The heartbreaking thing is that Mighty No. 9 is not devoid of good ideas or fun levels. It’s just a game that riddled with every problem a Kickstarter game can have. Stretch goals led to feature creep (How about that boss rush mode? Multiplayer? New levels and characters?) and the addition of multiple platforms, and you can tell all of these things pushed the developers to the brink and diluted the soul of what this game was supposed to be: a spiritual successor to Mega Man.
"I could go on about Mighty No. 9. There’s plenty more words to be written, almost none of them positive. What you need to know is that it is not a good video game."
I could go on about Mighty No. 9. There’s plenty more words to be written, almost none of them positive. What you need to know is that it is not a good video game. It is not the game Keiji Inafune sold to us with cool and colorful concept art. It is a bad video game. It’s is loaded down with lots of cool ideas that it never fully explores, and frankly it feels unfinished, unpolished, and unplaytested.

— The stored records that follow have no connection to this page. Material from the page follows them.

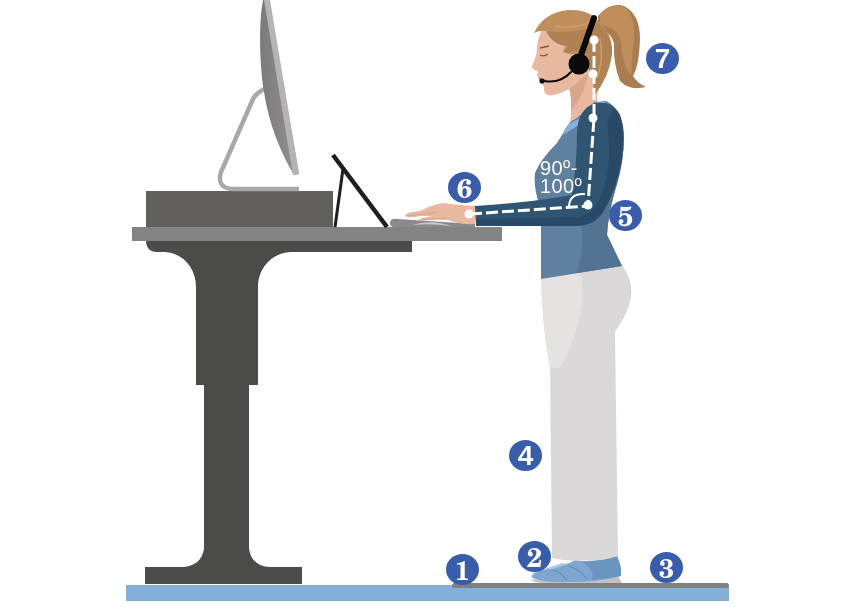
<!DOCTYPE html>
<html lang="en">
<head>
<meta charset="utf-8">
<title>Standing desk posture</title>
<style>
:root {
  --paper: #ffffff;
  --floor: #82b0d8;
  --mat: #808080;
  --desk-top: #838383;
  --desk-leg: #4b4b49;
  --riser: #62605f;
  --badge: #3a5dab;
  --skin: #e9b8a0;
  --skin-shade: #d9a58d;
  --hair: #c08d5c;
  --hair-dark: #a97d50;
  --sweater: #5f809f;
  --sweater-mid: #537392;
  --sleeve: #2f5573;
  --sleeve-dark: #284a66;
  --trousers: #dad8d8;
  --trousers-light: #e4e3e2;
  --shoe: #7ea6ce;
}
* { box-sizing: border-box; }
body { margin: 0; background: var(--paper); overflow: hidden; }
.poster { position: relative; width: 860px; height: 607px; overflow: hidden; background: var(--paper); }
.scene { position: absolute; left: 0; top: 0; display: block; }
.markers { list-style: none; margin: 0; padding: 0; }
.marker {
  position: absolute; width: 33px; height: 31px; border-radius: 50%;
  display: flex; align-items: center; justify-content: center;
  background: var(--badge); color: var(--paper);
  font: bold 27px/1 "TeX Gyre Schola", "Noto Serif", serif;
}
.marker.plain { font: bold 28px/1 "Liberation Sans", sans-serif; }
.marker span { display: block; }
.mat-left { left: 446px; top: 554px; }
.foot { left: 518px; top: 541px; }
.mat-right { left: 650px; top: 552px; }
.leg { left: 509px; top: 440px; }
.elbow { left: 609px; top: 200px; }
.wrist { left: 448px; top: 172px; }
.head { left: 646px; top: 43px; }
.angle {
  position: absolute; left: 540px; top: 159px; margin: 0;
  color: var(--paper); font: 20px/18px "Liberation Sans", sans-serif; white-space: nowrap;
  letter-spacing: 0.4px;
}
.angle span { display: block; }
</style>
</head>
<body>
<main class="poster">
<svg class="scene" width="860" height="607" viewBox="0 0 860 607" role="img" aria-label="Woman with a headset standing upright at a raised desk">
  <defs>
    <linearGradient id="screen-back" x1="0" x2="1" y1="0" y2="0.1">
      <stop offset="0" stop-color="#7b7979"/>
      <stop offset="1" stop-color="#918f8f"/>
    </linearGradient>
  </defs>

  <g id="floor">
    <rect x="126" y="585" width="603" height="16" fill="var(--floor)"/>
    <rect x="452" y="583" width="277" height="5" rx="2.5" fill="var(--mat)"/>
  </g>

  <g id="desk">
    <path fill="var(--desk-leg)" d="M146 240H412V252H290C272 253 258 268 258 287V385H249V546C249 559 258 567 270 567H302V584H145V567H181C195 567 204 559 204 546V385H196V287C196 268 183 253 165 252H157Q146 252 146 240Z"/>
    <rect x="146" y="191" width="187" height="37" fill="var(--riser)"/>
    <rect x="132" y="227" width="370" height="14" fill="var(--desk-top)"/>
  </g>

  <g id="monitor">
    <path d="M266 88Q256 93 253 99L221 172Q216 188 233 189H299" fill="none" stroke="#a9a7a7" stroke-width="4.5"/>
    <path fill="url(#screen-back)" d="M263 0C259 20 259 60 264 92C269 125 281 153 294 175L299 174L269 0Z"/>
    <path fill="#b5b3b3" d="M264 0H270L299 174L293 175Z"/>
  </g>

  <g id="document-stand" fill="none" stroke="#1f1f1e">
    <path d="M343 169L335 227" stroke-width="3"/>
    <path d="M333 155L387 227" stroke-width="4.5"/>
  </g>

  <g id="keyboard">
    <path fill="#8b8a8a" d="M390 223Q390 218 398 219L475 224V227H393Q390 226 390 223Z"/>
    <path fill="#c9c8c8" d="M412 225Q430 219 452 226Q430 223 412 225Z"/>
  </g>

  <g id="shoes">
    <path fill="#c4c2c1" d="M531 579Q560 583 618 576L622 583H545Q533 583 531 579Z"/>
    <path fill="#aac6e2" d="M532 573Q548 568 562 563L580 566L570 580H540Z"/>
    <path fill="var(--shoe)" d="M531 576Q540 569 553 569Q567 565 575 560Q594 563 617 556Q622 567 621 576Q600 582 570 582Q536 583 531 576Z"/>
    <path fill="#6a95c1" d="M582 562Q600 561 617 556Q622 567 621 576L592 580Q595 569 582 562Z"/>
    <path fill="none" stroke="#5d87b2" d="M553 570Q563 573 566 580M568 566Q580 569 587 579"/>
  </g>

  <g id="trousers">
    <path fill="var(--trousers)" d="M541 278L622 265Q633 280 631 297Q629 312 615 332L618 556Q599 562 585 560Q568 562 552 558L550 368Q542 325 541 278Z"/>
    <path fill="var(--trousers-light)" d="M541 278L579 271Q586 291 580 316Q573 346 560 368H550Q542 325 541 278Z"/>
  </g>

  <g id="neck">
    <path fill="var(--skin)" d="M568 83L598 70L597 104L570 124Q573 102 568 83Z"/>
    <path fill="var(--skin-shade)" d="M572 78L590 67Q585 94 571 111Q573 95 568 86Z"/>
  </g>

  <g id="sweater">
    <path fill="var(--sweater)" d="M570 122Q585 114 594 102L606 101Q619 107 623 126Q626 153 617 184Q608 213 607 235L622 266L541 279L541 211Q533 187 535 173Q540 160 557 143Z"/>
    <path fill="var(--sweater-mid)" d="M580 124L606 103Q619 107 623 126Q626 153 617 184Q608 213 607 235L622 266L577 273Q586 246 580 213Z"/>
    <path fill="#82b1dc" d="M563 135Q565 125 572 122Q588 116 597 102L606 102Q585 122 563 135Z"/>
  </g>

  <g id="hand">
    <path fill="var(--skin)" d="M476 206Q457 205 443 203Q431 205 420 211Q407 212 405 215Q407 219 420 216L432 216Q417 219 416 221Q434 219 448 220Q461 225 475 224Z"/>
    <path fill="none" stroke="var(--skin-shade)" d="M407 216Q424 214 438 212M420 220Q438 218 448 218"/>
  </g>

  <g id="arm">
    <path fill="var(--sleeve)" d="M475 206Q520 203 553 198L572 195Q577 165 577 132Q578 108 596 103Q613 101 620 115Q626 132 622 160Q617 189 603 212Q594 226 575 226H476Z"/>
    <path fill="var(--sleeve-dark)" d="M476 219Q530 218 578 217Q594 214 601 196Q612 166 608 134Q606 117 614 108Q624 119 623 141Q621 182 603 212Q594 226 575 226H476Z"/>
  </g>

  <g id="head">
    <path fill="var(--hair-dark)" d="M598 16Q610 2 624 6Q640 14 640 39Q639 66 633 76Q637 83 646 87Q629 91 620 81Q613 63 614 44Q611 31 598 29Z"/>
    <path fill="var(--hair)" d="M600 14Q612 2 624 7Q635 15 634 36Q632 59 631 75Q622 65 621 43Q618 27 600 25Z"/>
    <path fill="var(--skin)" d="M542 30Q537 39 537 50Q537 55 532 66Q531 70 538 71L537 76L542 80L541 84Q545 85 544 90Q545 97 554 95Q570 91 580 80L592 70L585 30L560 24Z"/>
    <path fill="#c77f70" d="M538 77L547 80L541 84Z"/>
    <path fill="none" stroke="#80583f" stroke-width="1.3" d="M540 48L549 46M540 55Q544 57 548 54"/>
    <path fill="var(--hair)" d="M534 33Q543 13 568 10Q590 9 600 23Q613 34 612 54Q609 77 594 96Q595 80 589 69L576 54Q567 55 563 51L566 46Q553 45 546 31Q540 30 534 33Z"/>
    <path fill="var(--hair-dark)" d="M546 31Q565 34 586 29L598 23Q612 34 612 54Q609 77 594 96Q595 80 589 69L576 50Q567 55 563 51L569 46Q553 45 546 31Z" opacity=".7"/>
    <path fill="none" stroke="#cf9c67" stroke-width="1.5" d="M555 26Q573 29 590 22M600 38Q604 60 597 78"/>
  </g>

  <g id="headset" fill="none" stroke="#090909" stroke-linecap="round">
    <path d="M594 18L581 55" stroke-width="6"/>
    <circle cx="579" cy="64" r="10.5" fill="#090909" stroke="none"/>
    <path d="M571 72Q560 84 544 81" stroke-width="2"/>
    <circle cx="542" cy="81" r="2.5" fill="#090909" stroke="none"/>
  </g>

  <g id="alignment-line" fill="none" stroke="var(--paper)">
    <path d="M594 40V118L588 205" stroke-width="3" stroke-dasharray="12 4"/>
    <path d="M470 214L588 206" stroke-width="3" stroke-dasharray="12 4"/>
    <path d="M569 206Q570 193 585 194" stroke-width="2"/>
    <g fill="var(--paper)" stroke="none">
      <circle cx="594" cy="40" r="4.5"/>
      <circle cx="593" cy="74" r="4.5"/>
      <circle cx="593" cy="118" r="4.5"/>
      <circle cx="588" cy="205" r="4.5"/>
      <circle cx="469" cy="214" r="4.5"/>
    </g>
  </g>
</svg>

<p class="angle"><span>90º-</span><span>100º</span></p>

<ul class="markers">
  <li class="marker mat-left"><span>1</span></li>
  <li class="marker foot"><span>2</span></li>
  <li class="marker mat-right"><span>3</span></li>
  <li class="marker plain leg"><span>4</span></li>
  <li class="marker elbow"><span>5</span></li>
  <li class="marker wrist"><span>6</span></li>
  <li class="marker plain head"><span>7</span></li>
</ul>
</main>
</body>
</html>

Inafune’s fallen on his sword and taken full responsibility for Mighty No. 9’s failings, and it was the right thing to do. Instead of trying to shoot for a multi-media franchise, maybe Inafune and crew should have focused on making a good game first, and proving that he was a legitimate design talent in the industry, and not just a good artist who produced some great games at Capcom. Right now, he looks like he doesn’t even know how to do that.
I will give credit to Mighty No. 9 for one thing. It made me want to play the old Mega Man games. And if Mega Man is on your mind, that’s what you should do, too. Don’t play this. Play Mega Man. Those are the games you really want, anyway. And maybe, just maybe, Capcom will give them to us someday.
This game was reviewed on the PlayStation 4.
Core gameplay loop is solid. Some of the characters are cool. A couple levels are unique and interesting. Boss fights are generally enjoyable.
Poor voice acting and writing. Most of the characters are annoying. Poor visuals, both technically and stylistically. Bad level design that is overly reliant on instant death traps. No way to skip the constant in-level chatter.
Mighty No. 9 is not a good video game. It’s is loaded down with lots of cool ideas that it never fully explores, and frankly it feels unfinished, unpolished, and unplaytested. It has potential, but right now this game serves as a warning about the dangers of stretch goals and crowdfunding, and only the most die-hard Mega Man fans will find something worthwhile here. Everyone else is better off sticking with the Blue Bomber.